* Problem details: Your answer should consist of the lines below that hold the word "clip".

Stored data
+++++

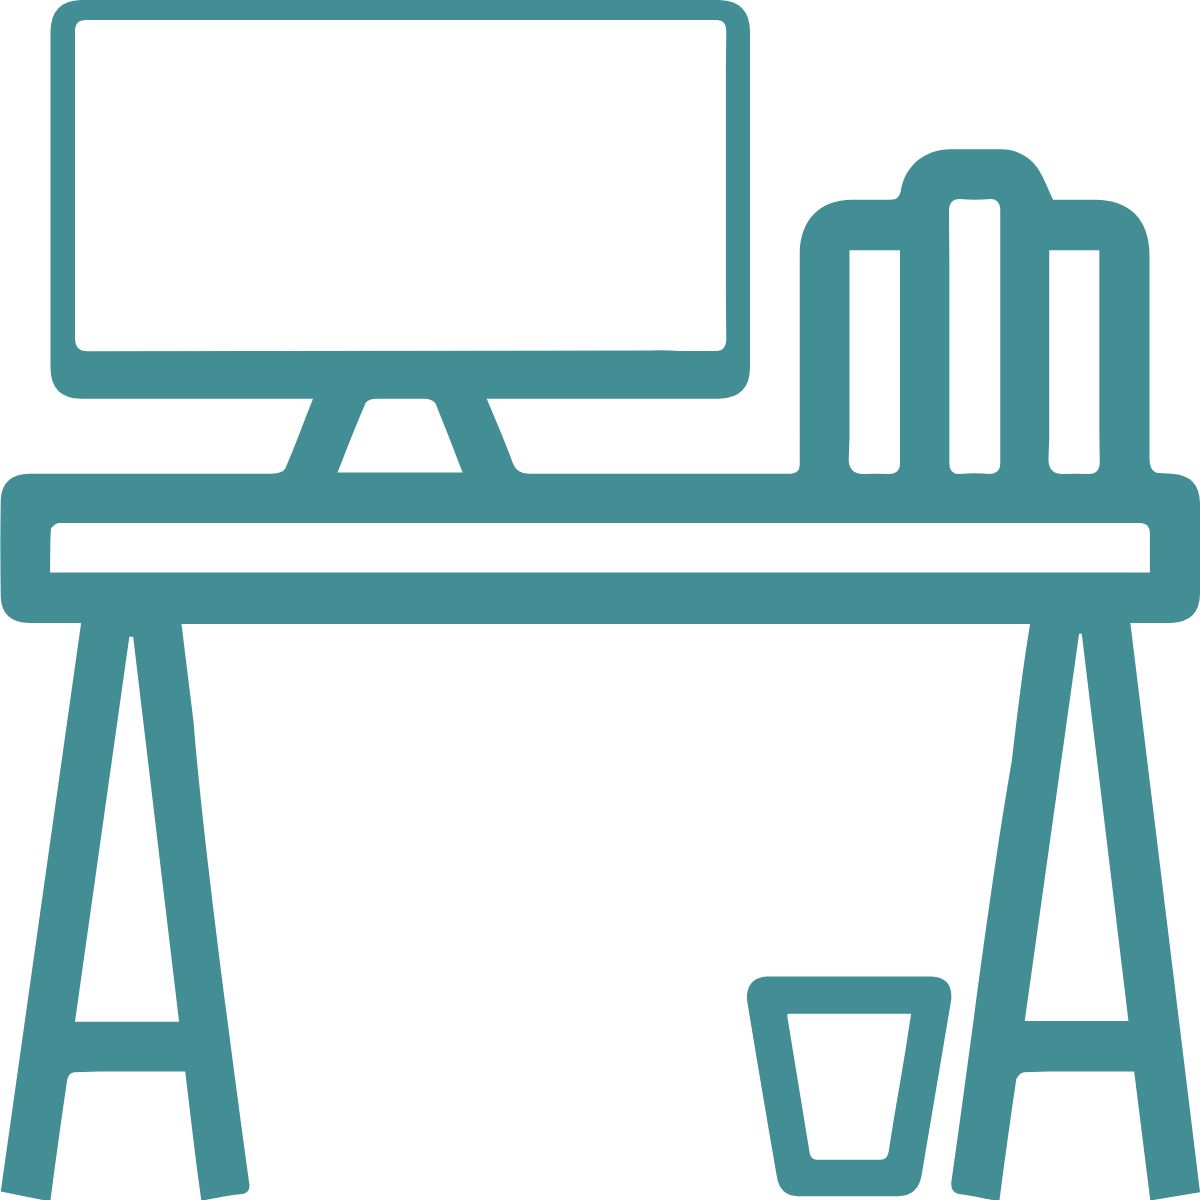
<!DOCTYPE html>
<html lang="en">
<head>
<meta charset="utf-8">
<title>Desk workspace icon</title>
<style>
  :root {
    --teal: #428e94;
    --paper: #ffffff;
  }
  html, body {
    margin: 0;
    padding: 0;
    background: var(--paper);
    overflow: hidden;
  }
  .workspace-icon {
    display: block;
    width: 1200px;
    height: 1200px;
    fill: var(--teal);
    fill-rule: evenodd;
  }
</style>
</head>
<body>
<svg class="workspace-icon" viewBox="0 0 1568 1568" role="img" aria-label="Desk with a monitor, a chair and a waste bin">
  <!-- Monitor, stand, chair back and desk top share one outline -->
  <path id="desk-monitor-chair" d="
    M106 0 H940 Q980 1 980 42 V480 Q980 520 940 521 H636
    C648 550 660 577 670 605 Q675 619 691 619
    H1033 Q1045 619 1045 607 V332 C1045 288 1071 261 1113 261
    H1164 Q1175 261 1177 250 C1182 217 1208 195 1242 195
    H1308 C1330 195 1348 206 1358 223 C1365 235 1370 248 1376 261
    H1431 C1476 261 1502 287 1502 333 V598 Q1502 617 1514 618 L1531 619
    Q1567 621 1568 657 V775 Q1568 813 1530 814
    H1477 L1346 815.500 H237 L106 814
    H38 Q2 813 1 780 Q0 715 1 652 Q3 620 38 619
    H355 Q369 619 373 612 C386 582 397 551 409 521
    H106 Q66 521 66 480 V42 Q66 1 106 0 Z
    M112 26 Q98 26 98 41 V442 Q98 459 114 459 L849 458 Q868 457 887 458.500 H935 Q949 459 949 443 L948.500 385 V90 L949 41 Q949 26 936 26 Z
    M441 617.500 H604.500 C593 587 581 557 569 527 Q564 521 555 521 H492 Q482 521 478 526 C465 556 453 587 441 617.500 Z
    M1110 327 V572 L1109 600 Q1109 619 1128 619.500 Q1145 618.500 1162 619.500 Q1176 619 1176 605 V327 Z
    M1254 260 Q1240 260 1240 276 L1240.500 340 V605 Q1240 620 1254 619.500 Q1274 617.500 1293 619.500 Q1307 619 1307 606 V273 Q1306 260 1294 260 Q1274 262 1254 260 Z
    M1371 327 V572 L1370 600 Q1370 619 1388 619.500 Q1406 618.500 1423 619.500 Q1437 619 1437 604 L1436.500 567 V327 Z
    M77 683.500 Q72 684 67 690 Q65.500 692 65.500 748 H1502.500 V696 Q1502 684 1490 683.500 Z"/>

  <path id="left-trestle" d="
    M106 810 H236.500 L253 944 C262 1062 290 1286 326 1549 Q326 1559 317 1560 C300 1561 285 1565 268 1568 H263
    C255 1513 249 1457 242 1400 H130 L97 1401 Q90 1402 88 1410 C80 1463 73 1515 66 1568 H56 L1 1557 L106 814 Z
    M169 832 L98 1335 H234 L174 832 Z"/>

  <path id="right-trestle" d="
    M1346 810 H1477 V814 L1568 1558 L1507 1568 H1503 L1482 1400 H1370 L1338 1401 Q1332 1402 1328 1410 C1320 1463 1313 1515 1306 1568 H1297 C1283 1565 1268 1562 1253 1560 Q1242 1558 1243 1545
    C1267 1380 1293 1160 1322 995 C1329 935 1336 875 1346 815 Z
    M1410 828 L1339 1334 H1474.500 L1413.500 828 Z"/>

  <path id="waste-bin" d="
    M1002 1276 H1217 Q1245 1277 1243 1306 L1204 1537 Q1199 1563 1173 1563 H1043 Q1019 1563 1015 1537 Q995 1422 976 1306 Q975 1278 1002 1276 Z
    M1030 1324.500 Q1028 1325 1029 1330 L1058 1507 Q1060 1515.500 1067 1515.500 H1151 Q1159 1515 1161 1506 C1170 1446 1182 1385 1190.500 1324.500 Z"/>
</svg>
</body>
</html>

+++++

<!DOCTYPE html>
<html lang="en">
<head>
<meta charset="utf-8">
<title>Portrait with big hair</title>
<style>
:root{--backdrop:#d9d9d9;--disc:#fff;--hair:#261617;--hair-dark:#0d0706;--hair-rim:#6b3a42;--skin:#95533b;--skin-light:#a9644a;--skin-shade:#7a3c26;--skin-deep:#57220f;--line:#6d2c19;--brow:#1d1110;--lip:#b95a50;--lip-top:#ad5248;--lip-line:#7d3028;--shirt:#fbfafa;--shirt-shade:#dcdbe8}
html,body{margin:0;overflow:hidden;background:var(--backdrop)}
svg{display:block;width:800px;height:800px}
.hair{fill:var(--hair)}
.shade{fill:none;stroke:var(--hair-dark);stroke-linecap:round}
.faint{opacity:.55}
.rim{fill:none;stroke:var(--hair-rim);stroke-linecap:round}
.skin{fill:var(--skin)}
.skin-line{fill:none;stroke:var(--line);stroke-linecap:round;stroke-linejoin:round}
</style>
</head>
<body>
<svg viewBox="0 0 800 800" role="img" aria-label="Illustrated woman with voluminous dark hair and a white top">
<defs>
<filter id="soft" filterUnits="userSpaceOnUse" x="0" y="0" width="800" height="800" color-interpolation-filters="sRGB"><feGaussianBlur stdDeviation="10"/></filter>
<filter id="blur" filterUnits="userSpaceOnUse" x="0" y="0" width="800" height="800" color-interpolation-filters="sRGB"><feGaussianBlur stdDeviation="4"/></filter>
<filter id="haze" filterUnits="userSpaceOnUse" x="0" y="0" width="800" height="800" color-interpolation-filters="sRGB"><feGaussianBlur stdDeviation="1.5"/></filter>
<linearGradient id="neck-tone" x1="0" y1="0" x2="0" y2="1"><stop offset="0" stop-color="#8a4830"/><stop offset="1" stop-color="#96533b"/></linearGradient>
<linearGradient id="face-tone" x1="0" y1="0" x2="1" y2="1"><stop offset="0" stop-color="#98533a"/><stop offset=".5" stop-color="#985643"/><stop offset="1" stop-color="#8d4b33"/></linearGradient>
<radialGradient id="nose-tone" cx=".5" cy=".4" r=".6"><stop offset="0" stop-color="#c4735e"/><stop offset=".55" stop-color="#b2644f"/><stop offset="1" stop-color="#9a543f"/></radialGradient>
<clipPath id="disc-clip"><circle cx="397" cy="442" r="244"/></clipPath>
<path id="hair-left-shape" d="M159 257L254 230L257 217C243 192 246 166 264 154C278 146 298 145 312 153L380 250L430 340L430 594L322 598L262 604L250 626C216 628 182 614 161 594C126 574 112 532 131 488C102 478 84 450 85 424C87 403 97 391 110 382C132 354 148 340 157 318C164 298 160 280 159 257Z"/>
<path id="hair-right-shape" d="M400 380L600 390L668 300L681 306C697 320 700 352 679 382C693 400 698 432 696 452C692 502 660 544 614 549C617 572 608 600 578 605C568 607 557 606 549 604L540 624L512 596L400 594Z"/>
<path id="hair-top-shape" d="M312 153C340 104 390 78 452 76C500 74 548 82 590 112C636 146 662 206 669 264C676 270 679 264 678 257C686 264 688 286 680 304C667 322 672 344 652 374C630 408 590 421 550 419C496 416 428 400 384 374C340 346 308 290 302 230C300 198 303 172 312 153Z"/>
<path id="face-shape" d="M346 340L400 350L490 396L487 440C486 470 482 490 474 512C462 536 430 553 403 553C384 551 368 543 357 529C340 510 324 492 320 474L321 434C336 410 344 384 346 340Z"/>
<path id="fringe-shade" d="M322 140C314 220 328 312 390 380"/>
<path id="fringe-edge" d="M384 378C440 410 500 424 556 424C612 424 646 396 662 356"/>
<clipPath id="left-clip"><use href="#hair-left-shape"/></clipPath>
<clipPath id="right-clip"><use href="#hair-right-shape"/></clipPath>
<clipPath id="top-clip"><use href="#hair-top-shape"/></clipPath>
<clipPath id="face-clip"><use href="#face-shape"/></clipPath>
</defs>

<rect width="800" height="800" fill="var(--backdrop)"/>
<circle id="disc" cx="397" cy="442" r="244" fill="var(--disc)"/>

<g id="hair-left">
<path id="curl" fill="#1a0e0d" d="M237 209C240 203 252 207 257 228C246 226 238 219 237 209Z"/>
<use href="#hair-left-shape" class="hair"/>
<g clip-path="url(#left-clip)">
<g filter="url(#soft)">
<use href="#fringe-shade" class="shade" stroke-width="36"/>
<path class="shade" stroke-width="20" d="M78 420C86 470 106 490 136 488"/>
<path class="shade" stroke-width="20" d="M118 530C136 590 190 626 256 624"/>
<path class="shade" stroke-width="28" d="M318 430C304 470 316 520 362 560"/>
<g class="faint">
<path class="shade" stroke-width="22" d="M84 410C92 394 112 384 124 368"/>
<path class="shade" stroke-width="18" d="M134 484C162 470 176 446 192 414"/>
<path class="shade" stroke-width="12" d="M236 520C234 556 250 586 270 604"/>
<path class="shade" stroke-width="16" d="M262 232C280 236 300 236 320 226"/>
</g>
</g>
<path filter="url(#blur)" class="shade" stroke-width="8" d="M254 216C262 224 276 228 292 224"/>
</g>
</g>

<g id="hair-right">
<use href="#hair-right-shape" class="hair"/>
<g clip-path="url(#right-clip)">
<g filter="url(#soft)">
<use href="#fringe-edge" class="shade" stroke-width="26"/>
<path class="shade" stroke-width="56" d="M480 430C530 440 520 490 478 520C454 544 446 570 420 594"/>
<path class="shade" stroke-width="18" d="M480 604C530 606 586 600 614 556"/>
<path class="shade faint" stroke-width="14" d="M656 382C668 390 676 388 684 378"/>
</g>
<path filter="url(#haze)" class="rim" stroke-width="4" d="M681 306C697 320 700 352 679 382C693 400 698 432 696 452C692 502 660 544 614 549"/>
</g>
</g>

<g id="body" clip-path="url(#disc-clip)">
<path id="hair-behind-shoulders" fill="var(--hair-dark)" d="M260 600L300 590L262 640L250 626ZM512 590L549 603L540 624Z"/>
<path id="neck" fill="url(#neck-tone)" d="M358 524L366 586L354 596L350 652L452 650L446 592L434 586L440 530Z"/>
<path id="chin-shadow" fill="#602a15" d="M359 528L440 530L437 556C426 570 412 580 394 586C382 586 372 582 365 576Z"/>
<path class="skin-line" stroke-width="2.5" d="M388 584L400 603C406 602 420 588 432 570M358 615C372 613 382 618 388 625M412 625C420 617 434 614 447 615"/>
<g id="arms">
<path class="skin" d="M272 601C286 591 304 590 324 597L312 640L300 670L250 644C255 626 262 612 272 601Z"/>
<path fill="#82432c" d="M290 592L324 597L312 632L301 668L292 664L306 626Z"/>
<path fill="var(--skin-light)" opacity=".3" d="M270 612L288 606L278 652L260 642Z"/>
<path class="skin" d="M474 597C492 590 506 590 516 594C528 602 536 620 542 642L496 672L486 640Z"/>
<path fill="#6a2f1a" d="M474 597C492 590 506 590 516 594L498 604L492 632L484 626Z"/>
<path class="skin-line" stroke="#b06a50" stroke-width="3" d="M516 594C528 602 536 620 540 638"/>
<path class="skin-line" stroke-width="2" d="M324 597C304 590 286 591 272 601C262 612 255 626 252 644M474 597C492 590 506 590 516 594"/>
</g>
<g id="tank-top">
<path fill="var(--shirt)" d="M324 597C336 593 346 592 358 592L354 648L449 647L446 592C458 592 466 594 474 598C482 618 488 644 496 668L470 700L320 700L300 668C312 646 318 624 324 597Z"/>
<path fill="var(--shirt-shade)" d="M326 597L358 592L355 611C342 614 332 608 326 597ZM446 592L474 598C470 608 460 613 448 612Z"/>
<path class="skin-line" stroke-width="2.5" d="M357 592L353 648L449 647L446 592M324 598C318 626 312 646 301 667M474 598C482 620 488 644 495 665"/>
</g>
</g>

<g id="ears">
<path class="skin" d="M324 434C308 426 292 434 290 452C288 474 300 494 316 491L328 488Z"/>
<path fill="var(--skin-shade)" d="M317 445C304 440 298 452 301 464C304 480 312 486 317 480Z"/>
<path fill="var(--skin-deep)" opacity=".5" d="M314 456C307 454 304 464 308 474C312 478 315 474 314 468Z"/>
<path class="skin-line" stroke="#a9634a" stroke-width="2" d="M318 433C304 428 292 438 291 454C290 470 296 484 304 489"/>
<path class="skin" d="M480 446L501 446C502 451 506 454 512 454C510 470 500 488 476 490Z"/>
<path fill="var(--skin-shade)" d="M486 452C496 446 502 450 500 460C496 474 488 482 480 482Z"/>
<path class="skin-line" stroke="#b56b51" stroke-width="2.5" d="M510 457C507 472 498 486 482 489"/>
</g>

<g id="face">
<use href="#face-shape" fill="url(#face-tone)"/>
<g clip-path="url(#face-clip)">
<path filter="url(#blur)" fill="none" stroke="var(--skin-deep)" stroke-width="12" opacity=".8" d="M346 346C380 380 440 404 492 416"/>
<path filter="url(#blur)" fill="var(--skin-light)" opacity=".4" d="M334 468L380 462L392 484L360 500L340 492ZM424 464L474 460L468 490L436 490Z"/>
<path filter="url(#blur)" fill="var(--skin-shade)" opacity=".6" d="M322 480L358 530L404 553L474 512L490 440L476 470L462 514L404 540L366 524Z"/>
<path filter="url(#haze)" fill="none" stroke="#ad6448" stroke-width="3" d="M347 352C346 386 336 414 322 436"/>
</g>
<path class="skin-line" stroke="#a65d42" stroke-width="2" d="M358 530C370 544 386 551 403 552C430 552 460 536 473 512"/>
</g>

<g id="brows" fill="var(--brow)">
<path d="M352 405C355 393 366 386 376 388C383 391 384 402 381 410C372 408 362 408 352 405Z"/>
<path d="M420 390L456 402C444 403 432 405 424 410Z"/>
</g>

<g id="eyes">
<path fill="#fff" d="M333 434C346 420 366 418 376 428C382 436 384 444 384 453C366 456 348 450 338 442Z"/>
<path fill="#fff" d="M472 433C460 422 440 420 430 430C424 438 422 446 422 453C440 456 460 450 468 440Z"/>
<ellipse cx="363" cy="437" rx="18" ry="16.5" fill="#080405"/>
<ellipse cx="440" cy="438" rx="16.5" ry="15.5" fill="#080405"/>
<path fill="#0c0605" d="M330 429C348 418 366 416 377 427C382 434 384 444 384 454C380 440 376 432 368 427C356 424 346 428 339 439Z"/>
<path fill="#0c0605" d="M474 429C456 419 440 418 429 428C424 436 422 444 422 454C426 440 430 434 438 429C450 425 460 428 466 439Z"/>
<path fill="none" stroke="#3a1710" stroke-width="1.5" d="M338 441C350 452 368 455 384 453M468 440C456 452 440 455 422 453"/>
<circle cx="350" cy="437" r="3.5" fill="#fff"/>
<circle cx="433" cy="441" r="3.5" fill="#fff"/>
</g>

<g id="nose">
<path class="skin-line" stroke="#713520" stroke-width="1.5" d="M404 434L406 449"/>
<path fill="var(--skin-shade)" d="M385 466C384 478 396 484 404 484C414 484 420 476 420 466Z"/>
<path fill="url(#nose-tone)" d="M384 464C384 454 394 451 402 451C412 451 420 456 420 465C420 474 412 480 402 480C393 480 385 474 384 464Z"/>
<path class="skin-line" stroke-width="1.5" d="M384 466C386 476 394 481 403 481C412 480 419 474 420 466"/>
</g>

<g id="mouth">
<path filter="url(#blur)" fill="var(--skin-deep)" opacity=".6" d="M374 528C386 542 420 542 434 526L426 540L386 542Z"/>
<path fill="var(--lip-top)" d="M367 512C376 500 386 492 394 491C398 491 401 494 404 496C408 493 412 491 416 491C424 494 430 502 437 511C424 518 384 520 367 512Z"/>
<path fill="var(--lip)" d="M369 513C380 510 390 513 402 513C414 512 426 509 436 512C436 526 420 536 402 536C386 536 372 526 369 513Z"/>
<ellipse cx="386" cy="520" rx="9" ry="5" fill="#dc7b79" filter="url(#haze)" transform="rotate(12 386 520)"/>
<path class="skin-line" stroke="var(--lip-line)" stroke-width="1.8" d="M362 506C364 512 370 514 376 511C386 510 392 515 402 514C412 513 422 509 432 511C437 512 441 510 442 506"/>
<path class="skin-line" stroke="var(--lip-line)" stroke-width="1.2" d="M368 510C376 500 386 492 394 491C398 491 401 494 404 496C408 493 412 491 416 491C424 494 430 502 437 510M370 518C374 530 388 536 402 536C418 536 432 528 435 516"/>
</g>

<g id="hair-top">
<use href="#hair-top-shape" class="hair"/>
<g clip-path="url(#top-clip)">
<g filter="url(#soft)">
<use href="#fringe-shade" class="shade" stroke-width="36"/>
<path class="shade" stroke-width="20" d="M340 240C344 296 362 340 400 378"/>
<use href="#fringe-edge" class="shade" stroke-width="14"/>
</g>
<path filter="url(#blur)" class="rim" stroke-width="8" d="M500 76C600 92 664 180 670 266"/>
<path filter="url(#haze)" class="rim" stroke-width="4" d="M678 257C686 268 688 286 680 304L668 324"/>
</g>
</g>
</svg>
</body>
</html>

+++++

* Written response:
<clipPath id="disc-clip"><circle cx="397" cy="442" r="244"/></clipPath>
<clipPath id="left-clip"><use href="#hair-left-shape"/></clipPath>
<clipPath id="right-clip"><use href="#hair-right-shape"/></clipPath>
<clipPath id="top-clip"><use href="#hair-top-shape"/></clipPath>
<clipPath id="face-clip"><use href="#face-shape"/></clipPath>
<g clip-path="url(#left-clip)">
<g clip-path="url(#right-clip)">
<g id="body" clip-path="url(#disc-clip)">
<g clip-path="url(#face-clip)">
<g clip-path="url(#top-clip)">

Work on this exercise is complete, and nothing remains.